§ Your task
Here the job is to repeat the listing exactly, but not the pictures in it.

***

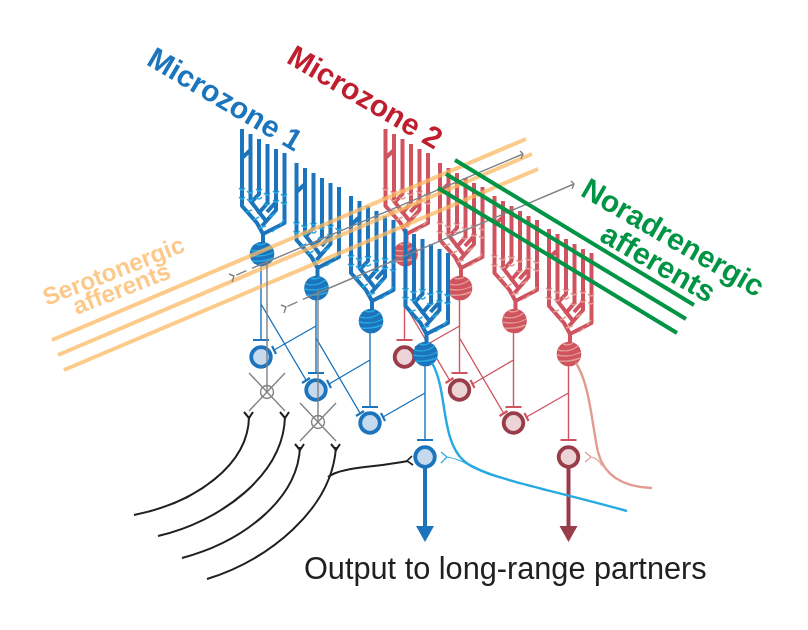
<!DOCTYPE html>
<html lang="en">
<head>
<meta charset="utf-8">
<title>Cerebellar microzones</title>
<style>
:root {
  --blue: #1c75bc;
  --blue-light: #27a9e1;
  --blue-pale: #c5daef;
  --red-title: #be1e2d;
  --red: #cf5460;
  --red-dark: #9a3d4a;
  --red-light: #e29c92;
  --red-pale: #ecd3d5;
  --orange: #fbb862;
  --orange-text: #fcc98b;
  --green: #009444;
  --grey: #808285;
  --ink: #231f20;
}
* { box-sizing: border-box; }
html, body { margin: 0; overflow: hidden; background: #fff; }
.diagram {
  position: relative;
  width: 808px;
  height: 630px;
  overflow: hidden;
  background: #fff;
  font-family: "Liberation Sans", Arial, sans-serif;
}
.circuit { position: absolute; inset: 0; display: block; }
.circuit g, .circuit path, .circuit line { fill: none; }

/* Labels: left/top give the start of the baseline */
.label {
  position: absolute;
  margin: 0;
  line-height: 1;
  white-space: nowrap;
  font-weight: 700;
  font-size: 30px;
  margin-top: -0.8465em;
  transform-origin: 0 0.8465em;
}
.microzone-1 { left: 145px; top: 64px; color: var(--blue); transform: rotate(30.5deg); }
.microzone-2 { left: 285px; top: 62px; color: var(--red-title); transform: rotate(30.5deg); }
.noradrenergic { color: var(--green); transform: rotate(30deg); }
.noradrenergic.first { left: 579px; top: 195px; }
.noradrenergic.second { left: 598px; top: 240px; }
.serotonergic { color: var(--orange-text); font-size: 24.3px; transform: rotate(-21.5deg); }
.serotonergic.first { left: 47px; top: 307px; }
.serotonergic.second { left: 77px; top: 316px; }
.output { left: 304px; top: 580px; color: var(--ink); font-weight: 400; font-size: 30.7px; }

/* Microzone colours */
.zone-blue { --cell: var(--blue); --fibre: var(--blue-light); --ring: var(--blue); --core: var(--blue-pale); --arrow: var(--blue); }
.zone-red { --cell: var(--red); --fibre: var(--red-light); --ring: var(--red-dark); --core: var(--red-pale); --arrow: var(--red-dark); }
.dendrites { stroke: var(--cell); stroke-width: 4; stroke-linejoin: round; }
.soma { fill: var(--cell); }
.wraps { stroke: var(--fibre); stroke-width: 1.4; }
.axons { stroke: var(--cell); stroke-width: 1.4; }
.synapses { stroke: var(--cell); stroke-width: 2.2; }
.nucleus { fill: var(--core); stroke: var(--ring); stroke-width: 3.8; }
.arrow-shaft { stroke: var(--arrow); stroke-width: 4; }
.arrow-head { fill: var(--arrow); }
.climbing { stroke: var(--fibre); stroke-width: 2.4; }
.climbing .fork { stroke-width: 1.2; }

.serotonin-fibres { stroke: var(--orange); stroke-width: 4; opacity: .75; }
.noradrenaline-fibres { stroke: var(--green); stroke-width: 4; }
.granule { stroke: var(--grey); stroke-width: 1.4; }
.granule .arms { stroke-width: 2.6; }
.granule circle { fill: var(--grey); stroke: none; }
.mossy { stroke: var(--ink); stroke-width: 2; }
.mossy .fork { stroke-width: 1.6; }
</style>
</head>
<body>
<main class="diagram">
  <svg class="circuit" width="808" height="630" viewBox="0 0 808 630" role="img" aria-label="Circuit of two cerebellar microzones with their afferents and outputs">
    <defs>
      <g id="purkinje">
        <path class="dendrites" d="M-20-125V-48L-5-31L1-20V-8M-11.500-120V-104L-20-96M-11.500-91V-53L4-33M-3-115V-60L-11.500-51M5.500-110V-51L-4-40M14-105V-44L0-28M22.500-101V-31L1-20M14-52L5-42M-11.500-91V-104"/>
        <path class="wraps" d="M-23-66q3 4 6 0m2 3q3 4 6 0m3-2q3 4 6 0m2 4q3 4 6 0m3-2q3 4 6 0m2 3q3 4 6 0M-23-57q3 4 6 0m2 2q3 4 6 0m3-2q3 4 6 0m2 6q3 4 6 0m3-3q3 4 6 0m2 2q3 4 6 0M-16-42l6-2M-9-34l6-3M-3-26l7-2M10-22l5-4M18-29l4-5M7-37l6-3"/>
        <circle class="soma" r="12.300"/>
        <path class="wraps" d="M-11-4Q0-1 9-8M-12 1Q1 4 12-2M-10 7Q2 8 11 4M-6-10Q0-8 4-11"/>
      </g>
      <circle id="nucleus" class="nucleus" r="9.800"/>
      <g id="output-arrow">
        <path class="arrow-shaft" d="M0 11V72"/>
        <polygon class="arrow-head" points="-9,70 9,70 0,86"/>
      </g>
      <g id="zone">
        <path class="axons" d="M261 264V340M316 298V373M370 331V407M425 364V440M261 304L306 380M316 326L274 350M316 338L360 413M370 360L329 384M425 393L383 417"/>
        <path class="synapses" d="M253 340h16M308 373h16M362 407h16M417 440h16M302 383l8-5M272 346l4 8M356 416l8-5M327 380l4 8M381 413l4 8"/>
        <use href="#nucleus" x="261" y="357"/>
        <use href="#nucleus" x="316" y="390"/>
        <use href="#nucleus" x="370" y="423"/>
        <use href="#nucleus" x="425" y="457"/>
        <use href="#output-arrow" x="425" y="456"/>
        <use href="#purkinje" x="262" y="254"/>
        <use href="#purkinje" x="316.500" y="288"/>
        <use href="#purkinje" x="371" y="321"/>
        <use href="#purkinje" x="425.500" y="354"/>
      </g>
      <g id="granule-cell">
        <path class="arms" d="M-18-19L18 19M18-19L-18 19"/>
        <circle r="6.500"/>
      </g>
      <path id="mossy-fork" class="fork" d="M-5-5L0 1L4-5"/>
    </defs>

    <g class="zone-red">
      <use href="#zone" x="143.500"/>
      <g class="climbing">
        <path d="M576 363C590 385 592 425 598 452C604 476 622 487 652 488"/>
        <path class="fork" d="M585 452L591 457L585 462M591 457Q598 458 602 466"/>
      </g>
    </g>

    <g class="zone-blue">
      <use href="#zone"/>
      <g class="climbing">
        <path d="M432 363C448 390 440 440 464 461C484 478 545 488 627 511"/>
        <path class="fork" d="M441 452L447 457L441 463M447 457Q460 459 472 467"/>
      </g>
    </g>

    <g class="serotonin-fibres">
      <path d="M52 340L526 139M58 355L532 154M64 370L538 169"/>
    </g>

    <g class="granule">
      <path d="M267 262V392M318 290V422M262 264L523 154M313 295L574 184"/>
      <path stroke-dasharray="11 6" d="M262 264L234 276M313 295L286 307"/>
      <path d="M229 274L234 276L232 282M281 305L286 307L284 313M520 151L523 154L521 159M571 181L574 184L572 189"/>
      <use href="#granule-cell" x="267" y="392"/>
      <use href="#granule-cell" x="318" y="422"/>
    </g>

    <g class="noradrenaline-fibres">
      <path d="M455 160L694 305M446 174L686 319M438 188L677 333"/>
    </g>

    <g class="mossy">
      <path d="M134 515C195 503 249 465 249 416M158 536C220 522 284 475 285 416M182 558C242 542 298 500 300 447M207 579C268 560 332 510 336 447"/>
      <path d="M328 477C340 467 372 468 408 461"/>
      <path class="fork" d="M412 456L407 461L413 465"/>
      <use href="#mossy-fork" x="249" y="417"/>
      <use href="#mossy-fork" x="285" y="417"/>
      <use href="#mossy-fork" x="300" y="449"/>
      <use href="#mossy-fork" x="336" y="449"/>
    </g>
  </svg>

  <p class="label microzone-1">Microzone 1</p>
  <p class="label microzone-2">Microzone 2</p>
  <p class="label serotonergic first">Serotonergic</p>
  <p class="label serotonergic second">afferents</p>
  <p class="label noradrenergic first">Noradrenergic</p>
  <p class="label noradrenergic second">afferents</p>
  <p class="label output">Output to long-range partners</p>
</main>
</body>
</html>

***

§ Your response
<!DOCTYPE html>
<html lang="en">
<head>
<meta charset="utf-8">
<title>Cerebellar microzones</title>
<style>
:root {
  --blue: #1c75bc;
  --blue-light: #27a9e1;
  --blue-pale: #c5daef;
  --red-title: #be1e2d;
  --red: #cf5460;
  --red-dark: #9a3d4a;
  --red-light: #e29c92;
  --red-pale: #ecd3d5;
  --orange: #fbb862;
  --orange-text: #fcc98b;
  --green: #009444;
  --grey: #808285;
  --ink: #231f20;
}
* { box-sizing: border-box; }
html, body { margin: 0; overflow: hidden; background: #fff; }
.diagram {
  position: relative;
  width: 808px;
  height: 630px;
  overflow: hidden;
  background: #fff;
  font-family: "Liberation Sans", Arial, sans-serif;
}
.circuit { position: absolute; inset: 0; display: block; }
.circuit g, .circuit path, .circuit line { fill: none; }

/* Labels: left/top give the start of the baseline */
.label {
  position: absolute;
  margin: 0;
  line-height: 1;
  white-space: nowrap;
  font-weight: 700;
  font-size: 30px;
  margin-top: -0.8465em;
  transform-origin: 0 0.8465em;
}
.microzone-1 { left: 145px; top: 64px; color: var(--blue); transform: rotate(30.5deg); }
.microzone-2 { left: 285px; top: 62px; color: var(--red-title); transform: rotate(30.5deg); }
.noradrenergic { color: var(--green); transform: rotate(30deg); }
.noradrenergic.first { left: 579px; top: 195px; }
.noradrenergic.second { left: 598px; top: 240px; }
.serotonergic { color: var(--orange-text); font-size: 24.3px; transform: rotate(-21.5deg); }
.serotonergic.first { left: 47px; top: 307px; }
.serotonergic.second { left: 77px; top: 316px; }
.output { left: 304px; top: 580px; color: var(--ink); font-weight: 400; font-size: 30.7px; }

/* Microzone colours */
.zone-blue { --cell: var(--blue); --fibre: var(--blue-light); --ring: var(--blue); --core: var(--blue-pale); --arrow: var(--blue); }
.zone-red { --cell: var(--red); --fibre: var(--red-light); --ring: var(--red-dark); --core: var(--red-pale); --arrow: var(--red-dark); }
.dendrites { stroke: var(--cell); stroke-width: 4; stroke-linejoin: round; }
.soma { fill: var(--cell); }
.wraps { stroke: var(--fibre); stroke-width: 1.4; }
.axons { stroke: var(--cell); stroke-width: 1.4; }
.synapses { stroke: var(--cell); stroke-width: 2.2; }
.nucleus { fill: var(--core); stroke: var(--ring); stroke-width: 3.8; }
.arrow-shaft { stroke: var(--arrow); stroke-width: 4; }
.arrow-head { fill: var(--arrow); }
.climbing { stroke: var(--fibre); stroke-width: 2.4; }
.climbing .fork { stroke-width: 1.2; }

.serotonin-fibres { stroke: var(--orange); stroke-width: 4; opacity: .75; }
.noradrenaline-fibres { stroke: var(--green); stroke-width: 4; }
.granule { stroke: var(--grey); stroke-width: 1.4; }
.granule .arms { stroke-width: 2.6; }
.granule circle { fill: var(--grey); stroke: none; }
.mossy { stroke: var(--ink); stroke-width: 2; }
.mossy .fork { stroke-width: 1.6; }
</style>
</head>
<body>
<main class="diagram">
  <svg class="circuit" width="808" height="630" viewBox="0 0 808 630" role="img" aria-label="Circuit of two cerebellar microzones with their afferents and outputs">
    <defs>
      <g id="purkinje">
        <path class="dendrites" d="M-20-125V-48L-5-31L1-20V-8M-11.500-120V-104L-20-96M-11.500-91V-53L4-33M-3-115V-60L-11.500-51M5.500-110V-51L-4-40M14-105V-44L0-28M22.500-101V-31L1-20M14-52L5-42M-11.500-91V-104"/>
        <path class="wraps" d="M-23-66q3 4 6 0m2 3q3 4 6 0m3-2q3 4 6 0m2 4q3 4 6 0m3-2q3 4 6 0m2 3q3 4 6 0M-23-57q3 4 6 0m2 2q3 4 6 0m3-2q3 4 6 0m2 6q3 4 6 0m3-3q3 4 6 0m2 2q3 4 6 0M-16-42l6-2M-9-34l6-3M-3-26l7-2M10-22l5-4M18-29l4-5M7-37l6-3"/>
        <circle class="soma" r="12.300"/>
        <path class="wraps" d="M-11-4Q0-1 9-8M-12 1Q1 4 12-2M-10 7Q2 8 11 4M-6-10Q0-8 4-11"/>
      </g>
      <circle id="nucleus" class="nucleus" r="9.800"/>
      <g id="output-arrow">
        <path class="arrow-shaft" d="M0 11V72"/>
        <polygon class="arrow-head" points="-9,70 9,70 0,86"/>
      </g>
      <g id="zone">
        <path class="axons" d="M261 264V340M316 298V373M370 331V407M425 364V440M261 304L306 380M316 326L274 350M316 338L360 413M370 360L329 384M425 393L383 417"/>
        <path class="synapses" d="M253 340h16M308 373h16M362 407h16M417 440h16M302 383l8-5M272 346l4 8M356 416l8-5M327 380l4 8M381 413l4 8"/>
        <use href="#nucleus" x="261" y="357"/>
        <use href="#nucleus" x="316" y="390"/>
        <use href="#nucleus" x="370" y="423"/>
        <use href="#nucleus" x="425" y="457"/>
        <use href="#output-arrow" x="425" y="456"/>
        <use href="#purkinje" x="262" y="254"/>
        <use href="#purkinje" x="316.500" y="288"/>
        <use href="#purkinje" x="371" y="321"/>
        <use href="#purkinje" x="425.500" y="354"/>
      </g>
      <g id="granule-cell">
        <path class="arms" d="M-18-19L18 19M18-19L-18 19"/>
        <circle r="6.500"/>
      </g>
      <path id="mossy-fork" class="fork" d="M-5-5L0 1L4-5"/>
    </defs>

    <g class="zone-red">
      <use href="#zone" x="143.500"/>
      <g class="climbing">
        <path d="M576 363C590 385 592 425 598 452C604 476 622 487 652 488"/>
        <path class="fork" d="M585 452L591 457L585 462M591 457Q598 458 602 466"/>
      </g>
    </g>

    <g class="zone-blue">
      <use href="#zone"/>
      <g class="climbing">
        <path d="M432 363C448 390 440 440 464 461C484 478 545 488 627 511"/>
        <path class="fork" d="M441 452L447 457L441 463M447 457Q460 459 472 467"/>
      </g>
    </g>

    <g class="serotonin-fibres">
      <path d="M52 340L526 139M58 355L532 154M64 370L538 169"/>
    </g>

    <g class="granule">
      <path d="M267 262V392M318 290V422M262 264L523 154M313 295L574 184"/>
      <path stroke-dasharray="11 6" d="M262 264L234 276M313 295L286 307"/>
      <path d="M229 274L234 276L232 282M281 305L286 307L284 313M520 151L523 154L521 159M571 181L574 184L572 189"/>
      <use href="#granule-cell" x="267" y="392"/>
      <use href="#granule-cell" x="318" y="422"/>
    </g>

    <g class="noradrenaline-fibres">
      <path d="M455 160L694 305M446 174L686 319M438 188L677 333"/>
    </g>

    <g class="mossy">
      <path d="M134 515C195 503 249 465 249 416M158 536C220 522 284 475 285 416M182 558C242 542 298 500 300 447M207 579C268 560 332 510 336 447"/>
      <path d="M328 477C340 467 372 468 408 461"/>
      <path class="fork" d="M412 456L407 461L413 465"/>
      <use href="#mossy-fork" x="249" y="417"/>
      <use href="#mossy-fork" x="285" y="417"/>
      <use href="#mossy-fork" x="300" y="449"/>
      <use href="#mossy-fork" x="336" y="449"/>
    </g>
  </svg>

  <p class="label microzone-1">Microzone 1</p>
  <p class="label microzone-2">Microzone 2</p>
  <p class="label serotonergic first">Serotonergic</p>
  <p class="label serotonergic second">afferents</p>
  <p class="label noradrenergic first">Noradrenergic</p>
  <p class="label noradrenergic second">afferents</p>
  <p class="label output">Output to long-range partners</p>
</main>
</body>
</html>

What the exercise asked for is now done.